How does this apply to AV? We typically don’t have the lives of hundreds of people in our hands, and I haven’t heard of an AV Dude or Dudette being called an American hero…yet. But we can use the idea of checklists to make more money and/or get home to our families quicker. The AV9000 checklists are incredible: I love them. I live them. They make me happy. However, they would not be considered a “great checklist.” They do assure completeness and they are continuously improved. However, they are not concise; their task is simply too large to be shortened. Nonetheless, they can be applied to any type of AV system you throw at them, which is a huge plus. If our “AV plane” was going to crash and burn, however, they would be too long to save the lives of all the signals that were being transported.
That got me thinking about coming up with a book of great AV checklists similar to a pilot’s book of checklists. The staging and commissioning checklists certainly would be included and, just like a preflight checklist, are a little longer than great checklists should be.
Imagine a book or app that includes a wide variety of great AV troubleshooting checklists. Thus, if you’re installing an audio system, the far end complains of echo and it’s 6:00pm on a Friday night, what do you do? You click on the AV Checklists app on your phone, go to the audio section, go the conferencing section, click on echo, and there are nine steps you can quickly perform to trace down the issue:

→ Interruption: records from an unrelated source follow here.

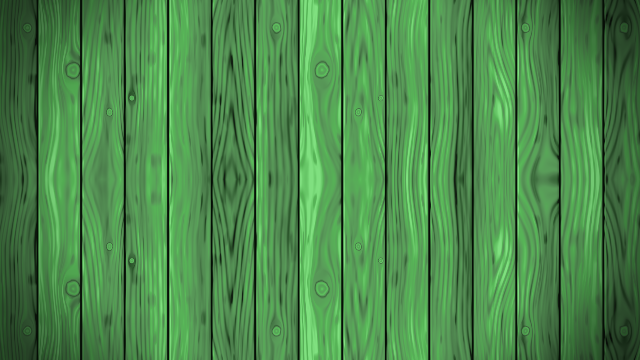
This texture is drawn by a Shadertoy shader. Its source:

```glsl
// Weathered green plank wall with knots, mirrored top to bottom.

// All lengths are fractions of the canvas width.
#define BOARD_WIDTH 0.0680
#define FIRST_SEAM 0.0586
#define SEAM_HALF 0.0013
#define MIRROR_Y 0.2822
#define KNOT_PERIOD 0.3890
#define RING_DENSITY 150.0
#define RING_CONTRAST 0.36
#define FIBER_CONTRAST 0.42
#define VIGNETTE 0.60

const vec3 GAP    = vec3(0.02, 0.05, 0.02);
const vec3 DEEP   = vec3(0.07, 0.12, 0.07);
const vec3 SHADE  = vec3(0.18, 0.35, 0.18);
const vec3 MOSS   = vec3(0.30, 0.50, 0.30);
const vec3 LEAF   = vec3(0.35, 0.61, 0.35);
const vec3 VIVID  = vec3(0.34, 0.71, 0.34);
const vec3 BRIGHT = vec3(0.50, 0.88, 0.50);

// Mean tone of each board, and how much it brightens to the right.
const float BOARD_TONE[15] = float[15](0.52, 0.74, 0.54, 0.56, 0.58, 0.42, 0.53,
    0.76, 0.56, 0.60, 0.43, 0.58, 0.50, 0.68, 0.50);
const float BOARD_TILT[15] = float[15](0.0, -0.1, 0.05, 0.3, -0.35, 0.15, 0.0,
    -0.05, 0.15, 0.25, -0.1, 0.3, -0.1, 0.2, 0.0);

// Knots: x, height above the mirror line, radius, extra repeats to the right.
const vec4 KNOTS[5] = vec4[5](
    vec4(0.043, 0.237, 0.0075, 2.0), vec4(0.114, 0.171, 0.0120, 1.0),
    vec4(0.171, 0.105, 0.0055, 1.0), vec4(0.206, 0.127, 0.0042, 1.0),
    vec4(0.975, 0.237, 0.0080, 0.0));

float hash(vec2 p) {
    vec3 q = fract(p.xyx * vec3(0.1031, 0.1030, 0.0973));
    q += dot(q, q.yzx + 33.33);
    return fract((q.x + q.y) * q.z);
}

float noise(vec2 p) {
    vec2 i = floor(p), f = fract(p);
    f = f * f * (3.0 - 2.0 * f);
    return mix(mix(hash(i), hash(i + vec2(1, 0)), f.x),
               mix(hash(i + vec2(0, 1)), hash(i + vec2(1, 1)), f.x), f.y);
}

float ramp(float a, float b, float x) {
    return clamp((x - a) / (b - a), 0.0, 1.0);
}

float boardIndex(float x) {
    return floor((x - FIRST_SEAM) / BOARD_WIDTH) + 1.0;
}

vec3 woodColor(float tone) {
    vec3 c = mix(DEEP, SHADE, ramp(0.0, 0.16, tone));
    c = mix(c, MOSS, ramp(0.16, 0.36, tone));
    c = mix(c, LEAF, ramp(0.36, 0.58, tone));
    c = mix(c, VIVID, ramp(0.58, 0.78, tone));
    return mix(c, BRIGHT, ramp(0.78, 1.0, tone));
}

void mainImage(out vec4 fragColor, in vec2 fragCoord) {
    float pixel = 1.0 / iResolution.x;
    vec2 p = fragCoord * pixel;
    p.y -= MIRROR_Y;
    float h = abs(p.y);
    float board = boardIndex(p.x);
    float across = fract((p.x - FIRST_SEAM) / BOARD_WIDTH);
    int id = int(clamp(board, 0.0, 14.0));
    float seed = board * 17.3;

    // Grain drifts along the board and swells at the mirror line
    float flow = p.x + 0.020 * (noise(vec2(p.x * 22.0 + seed, h * 9.0)) - 0.5);
    flow -= 0.035 * hash(vec2(board, 4.0)) * (across - 0.5) * exp(-h * h * 350.0);

    // Grain parts around each knot, like a stream around a stone
    float knotMask = 0.0, knotTone = 0.0;
    for (int i = 0; i < 5; i++) {
        vec4 k = KNOTS[i];
        float n = clamp(round((p.x - k.x) / KNOT_PERIOD), 0.0, k.w);
        vec2 center = vec2(k.x + n * KNOT_PERIOD, k.y);
        if (boardIndex(center.x) != board) continue;
        vec2 d = vec2(p.x, h) - center;
        vec2 e = d / (k.z * vec2(1.25, 2.4));
        flow -= d.x / max(dot(e, e), 1.0);
        float wobble = 0.25 * (noise(d * 160.0 + seed) - 0.5);
        float r = length(d / vec2(1.0, 1.2)) / k.z + wobble;
        float mask = 1.0 - smoothstep(0.85, 1.1, r);
        float rim = smoothstep(0.25, 0.0, abs(r - 0.9));
        float heart = smoothstep(0.25, 0.0, abs(r - 0.35));
        knotTone = mix(knotTone, 0.82 - 0.55 * rim - 0.20 * heart, mask);
        knotMask = max(knotMask, mask);
    }

    // Growth rings: straight on most boards, nested arches on every third
    float middle = (board - 0.5) * BOARD_WIDTH + FIRST_SEAM;
    float dx = flow - middle;
    float arch = sqrt(dx * dx + 0.00002) + 0.10 * h;
    float field = mod(board, 3.0) == 2.0 ? arch : flow;
    float density = RING_DENSITY * mix(0.75, 1.2, hash(vec2(board, 9.0)));
    float wave = 0.5 + 0.5 * sin(6.2832 * field * density + 3.0 * noise(vec2(flow * 70.0, h * 4.0)));
    float strength = smoothstep(0.15, 0.8, noise(vec2(flow * 38.0 + seed, h * 7.0)));
    float rings = (0.58 - wave * wave) * mix(0.25, 1.0, strength);

    // Broad streaks, fine fibers and short flecks
    float streak = noise(vec2(flow * 75.0 + seed, h * 2.5)) - 0.5;
    float fiber = 0.6 * noise(vec2(flow * 260.0, h * 14.0 + seed))
                + 0.4 * noise(vec2(flow * 430.0, h * 45.0)) - 0.5;
    float fleck = smoothstep(0.72, 0.95, noise(vec2(flow * 200.0 + seed, h * 32.0)));

    float tone = BOARD_TONE[id] + BOARD_TILT[id] * (across - 0.5);
    tone += RING_CONTRAST * rings + FIBER_CONTRAST * fiber + 0.38 * streak - 0.22 * fleck;
    tone = mix(tone, knotTone + 0.2 * fiber, knotMask);

    // Board edges: soft shade beside the gap and a lit right-hand lip
    float seam = min(across, 1.0 - across) * BOARD_WIDTH;
    tone -= 0.22 * (1.0 - smoothstep(0.0, 0.006, seam));
    tone += 0.30 * smoothstep(0.0015, 0.0, abs(across * BOARD_WIDTH - 0.0035));
    vec3 color = woodColor(tone);

    // Darkened sides and corners, then the gaps between boards
    float rim = length(vec2(2.0 * p.x - 1.0, 0.7 * p.y / MIRROR_Y));
    color *= 1.0 - VIGNETTE * smoothstep(0.72, 1.22, rim);
    color = mix(GAP, color, smoothstep(SEAM_HALF - 0.5 * pixel, SEAM_HALF + 0.5 * pixel, seam));
    fragColor = vec4(color, 1.0);
}
```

- Confirm that all microphones are measuring 0dB at the mixer.
- Confirm that the incoming far-end audio also measures 0dB at the mixer.
- Confirm that the far-end audio is included in the echo reference, and the microphones are using the appropriate echo reference.
- Confirm that the echo reference is showing 0dB of level at the mixer.
- Confirm that the transmit audio is leaving the mixer at 0dB.
- Optimize the ERL of the room.
- Confirm that the system functions with only one microphone, and build from there.
- Confirm that echo goes away with less level from the far end in the room.
- Confirm that the problem exists with different far ends.
Would this save your team time? As an experienced integrator, would you remember to check all nine steps quickly, or might you forget to try one or two? Do you think this minimizes your AV experience in any way? (Imagine an IT guy who has been thrown into the AV world trying to “optimize ERL!” You still have to know what you’re doing with checklists; they are just another tool.) As a new integrator, would this help you learn faster? Would this help you keep track of what has been tested already during troubleshooting, saving you further time? If this were a different issue (EDID configuration of a chain of video processors, for example) that took you hours to troubleshoot three years ago, would it be handy to have a quick list of things to check so you don’t have to wrack your brain trying to remember them all?
That’s the power of checklists.